Ford and GM began offering the bags in the early 1970s, but soon dropped them due to lack of consumer demand. A decade later, Mercedes-Benz embraced the devices, making them standard on its some of its 1985 models. Driver airbags became mandatory in the U.S. for the 1989 model year, and passenger airbags for the 1998 model year.
With the increase in crash testing in the 1960s, the concept of a crush or crumple zone gained currency as a way to allow vehicles to absorb the force of a collision. This "crush space" was clearly visible in a success story of the 1980s: the minivan. It lacked the flat vertical face of earlier vans.
Not every safety feature needed a push from the feds. Public fears about roll over accidents, especially in SUVS, have led manufacturers to start installing electronic stability control. Mercedes developed the first version in 1995 and licensed it to other manufacturers at no charge.
Antilock brakes had been around in the European aviation and automotive industryies since the 1930s. The Mercedes-Benz gave its S-Class ABS in 1978, and Lincoln became the first U.S brand to offer them in 1985.
The next frontier is crash avoidance, said Russ Rader, director of media relations at the Insurance Institute for Highway Safety.
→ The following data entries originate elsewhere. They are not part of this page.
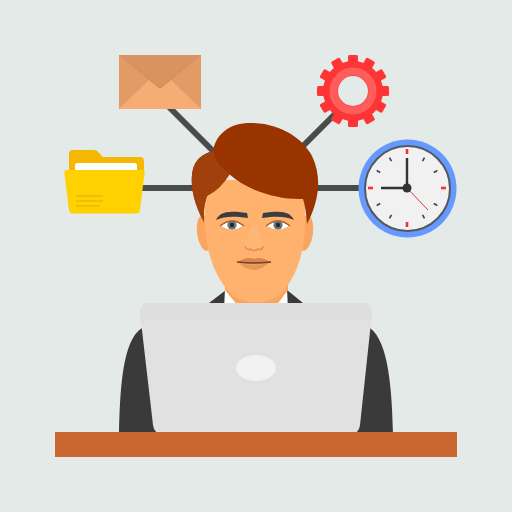
<!DOCTYPE html>
<html lang="en">
<head>
<meta charset="utf-8">
<title>Office multitasking</title>
<style>
:root {
  --backdrop: #e4eae8;
  --line: #4a4b4d;
  --suit: #3a3a3a;
  --skin: #ffb16e;
  --skin-shade: #f9a560;
  --hair: #993300;
  --hair-light: #a0410d;
  --laptop: #e1e1e1;
  --laptop-edge: #d9d9d9;
  --desk: #cc6633;
  --folder: #ffd100;
  --folder-back: #f5b800;
  --envelope: #e39b65;
  --gear: #ff3434;
  --gear-ring: #ff5c5c;
  --clock-rim: #6699ff;
  --clock-face: #f1f1f2;
  --red: #ee3338;
}
html, body { margin: 0; height: 100%; overflow: hidden; background: var(--backdrop); }
svg { display: block; width: 512px; height: 512px; }
</style>
</head>
<body>
<svg viewBox="0 0 512 512" role="img" aria-label="Man at a laptop linked to an envelope, a folder, a gear and a clock">
  <defs>
    <rect id="tooth" x="348" y="55" width="10" height="12" rx="1.5"/>
    <g id="eye">
      <path d="M221 226Q232 217 243 226Q232 233 221 226Z" fill="#fff"/>
      <circle cx="232" cy="225" r="4.6" fill="#68737b"/>
      <circle cx="232" cy="225" r="2.2" fill="#26292c"/>
      <path d="M220 226Q232 216 244 226" fill="none" stroke="#a8623a" stroke-width="1.4"/>
    </g>
    <path id="brow" d="M216 220C220 212 227 210 247 213L248 218C234 216 225 216 216 220Z" fill="#3b3d40"/>
    <line id="minute-tick" x1="407" y1="153" x2="407" y2="157" stroke="#3f4144" stroke-width="1.6"/>
    <line id="quarter-tick" x1="407" y1="149" x2="407" y2="154" stroke="#ee3338" stroke-width="2.6"/>
  </defs>

  <rect width="512" height="512" fill="var(--backdrop)"/>

  <g id="connectors" stroke="var(--line)" stroke-width="6">
    <line x1="168" y1="106" x2="222" y2="160"/>
    <line x1="340" y1="109" x2="292" y2="157"/>
    <line x1="140" y1="188" x2="200" y2="188"/>
    <line x1="310" y1="188" x2="362" y2="188"/>
  </g>

  <g id="envelope">
    <rect x="119" y="55" width="82" height="54" fill="var(--envelope)"/>
    <path d="M119 109L149 80H171L201 109Z" fill="#f5ad75"/>
    <path d="M119 55H201L160 89Z" fill="#d58d59"/>
    <path d="M119 55H201L160 87Z" fill="#d9935f"/>
  </g>

  <g id="folder">
    <path d="M69 172V154Q69 150 73 150H94Q97 150 99 153L103 157H140Q144 157 144 161V172Z" fill="var(--folder-back)"/>
    <rect x="75" y="163" width="62" height="14" rx="2" fill="#fff"/>
    <path d="M67 170H142Q145 170 144.600 173L140 210Q139.500 213.500 136 213.500H73Q69.500 213.500 69 210L64.400 173Q64 170 67 170Z" fill="var(--folder)"/>
    <path d="M76 196H103M76 201H103M76 206H100" stroke="#edb900" stroke-width="1.6"/>
  </g>

  <g id="gear">
    <g fill="var(--gear)">
      <use href="#tooth"/>
      <use href="#tooth" transform="rotate(30 353 91)"/>
      <use href="#tooth" transform="rotate(60 353 91)"/>
      <use href="#tooth" transform="rotate(90 353 91)"/>
      <use href="#tooth" transform="rotate(120 353 91)"/>
      <use href="#tooth" transform="rotate(150 353 91)"/>
      <use href="#tooth" transform="rotate(180 353 91)"/>
      <use href="#tooth" transform="rotate(210 353 91)"/>
      <use href="#tooth" transform="rotate(240 353 91)"/>
      <use href="#tooth" transform="rotate(270 353 91)"/>
      <use href="#tooth" transform="rotate(300 353 91)"/>
      <use href="#tooth" transform="rotate(330 353 91)"/>
      <circle cx="353" cy="91" r="30"/>
    </g>
    <circle cx="353" cy="91" r="19.500" fill="none" stroke="var(--gear-ring)" stroke-width="8"/>
    <circle cx="353" cy="91" r="15" fill="var(--backdrop)"/>
  </g>

  <g id="clock">
    <circle cx="407.500" cy="188.500" r="49" fill="var(--clock-rim)"/>
    <circle cx="407.500" cy="188.500" r="42.500" fill="var(--clock-face)" stroke="#54585d" stroke-width="2"/>
    <use href="#minute-tick" transform="rotate(30 407 188)"/>
    <use href="#minute-tick" transform="rotate(60 407 188)"/>
    <use href="#minute-tick" transform="rotate(120 407 188)"/>
    <use href="#minute-tick" transform="rotate(150 407 188)"/>
    <use href="#minute-tick" transform="rotate(210 407 188)"/>
    <use href="#minute-tick" transform="rotate(240 407 188)"/>
    <use href="#minute-tick" transform="rotate(300 407 188)"/>
    <use href="#minute-tick" transform="rotate(330 407 188)"/>
    <use href="#quarter-tick"/>
    <use href="#quarter-tick" transform="rotate(90 407 188)"/>
    <use href="#quarter-tick" transform="rotate(180 407 188)"/>
    <use href="#quarter-tick" transform="rotate(270 407 188)"/>
    <line x1="407" y1="188" x2="428" y2="210" stroke="var(--red)" stroke-width="1"/>
    <path d="M407 158V188H381" fill="none" stroke="#333" stroke-width="2.400"/>
    <circle cx="407" cy="188" r="4.500" fill="#333"/>
  </g>

  <g id="man">
    <g id="suit">
      <path d="M119 434C120 392 122 340 142 328L209 303L226 290H287L303 303L370 328C389 342 392 392 393 434Z" fill="var(--suit)"/>
      <path d="M225 289L224 310H288L287 289Z" fill="#fff"/>
      <path d="M225 270H288V290L276 306H238L225 290Z" fill="var(--skin-shade)"/>
    </g>
    <g id="head">
      <ellipse cx="205" cy="233" rx="8" ry="18" fill="var(--skin-shade)" transform="rotate(-8 205 233)"/>
      <ellipse cx="305" cy="233" rx="8" ry="18" fill="var(--skin-shade)" transform="rotate(8 305 233)"/>
      <path d="M204 180H305V226C304 258 293 284 277 297Q256 308 235 297C218 284 207 258 205 226Z" fill="var(--skin)"/>
      <path d="M204 222C192 200 190 182 193 169Q197 155 213 151C216 133 231 123 250 123C281 123 303 139 312 156C323 179 318 203 307 224Q306 208 303 199C278 200 248 191 229 174Q219 189 207 196Q203 206 204 222Z" fill="var(--hair)"/>
      <path d="M204 222C192 200 190 182 193 169Q197 155 213 151Q216 165 230 174Q220 190 207 196Q203 206 204 222Z" fill="var(--hair-light)"/>
    </g>
    <g id="face">
      <use href="#brow"/>
      <use href="#brow" transform="translate(510 0) scale(-1 1)"/>
      <use href="#eye"/>
      <use href="#eye" transform="translate(46 0)"/>
      <path d="M250 226Q250 237 245 244Q243 249 249 250Q254 253 259 250Q265 249 263 244Q258 237 258 226Z" fill="#ffb778"/>
      <path d="M245 246Q247 251 250 249Q254 252 258 249Q262 251 263 246" fill="none" stroke="#e78e50" stroke-width="1.600"/>
      <path d="M237 262Q248 256 254 259Q260 256 271 262Q254 265 237 262Z" fill="#d9854e"/>
      <path d="M239 263Q254 266 269 263Q261 270 254 270Q246 270 239 263Z" fill="#e89558"/>
      <path d="M237 262Q254 264 271 262" fill="none" stroke="#6f4027" stroke-width="1.500"/>
    </g>
  </g>

  <g id="laptop">
    <path d="M150 303H362Q373 303 372 313L360 425Q359 434 350 434H163Q154 434 153 425L140 313Q139 303 150 303Z" fill="var(--laptop)"/>
    <path d="M140 313Q139 303 150 303H362Q373 303 372 313L370 328Q371 320 363 319H150Q141 320 142 328Z" fill="var(--laptop-edge)" opacity=".45"/>
    <ellipse cx="256" cy="368" rx="20" ry="13" fill="#f1f1f1"/>
  </g>

  <rect id="desk" x="55" y="432" width="402" height="25" fill="var(--desk)"/>
</svg>
</body>
</html>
New systems signal drivers they have veered out of their lanes, and adaptive headlights turn into curves. There are even systems that signal you when you are following a vehicle too closely.
"We have done a lot to protect people in crashes," he said. "These new systems hold promise to to help keep people out of crashes."
"The caution is that we don't know how effective they will be be. In the past, we have had systems touted as the next great thing, but they have fallen flat. And the poster child for that is ABS."
Hyundai has a new concept called QarmarQ HED 4 featuring a soft plastic windshield and super-absorbent bumpers and fenders to soften the blow to pedestrians in its path. It reportedly tested well in computer animated trials.
Henry Bliss, the nation's first-ever accident fatality, might have fared better if one of the industry's new pedestrian friendly concept cars had been on the streets of New York back in 1899.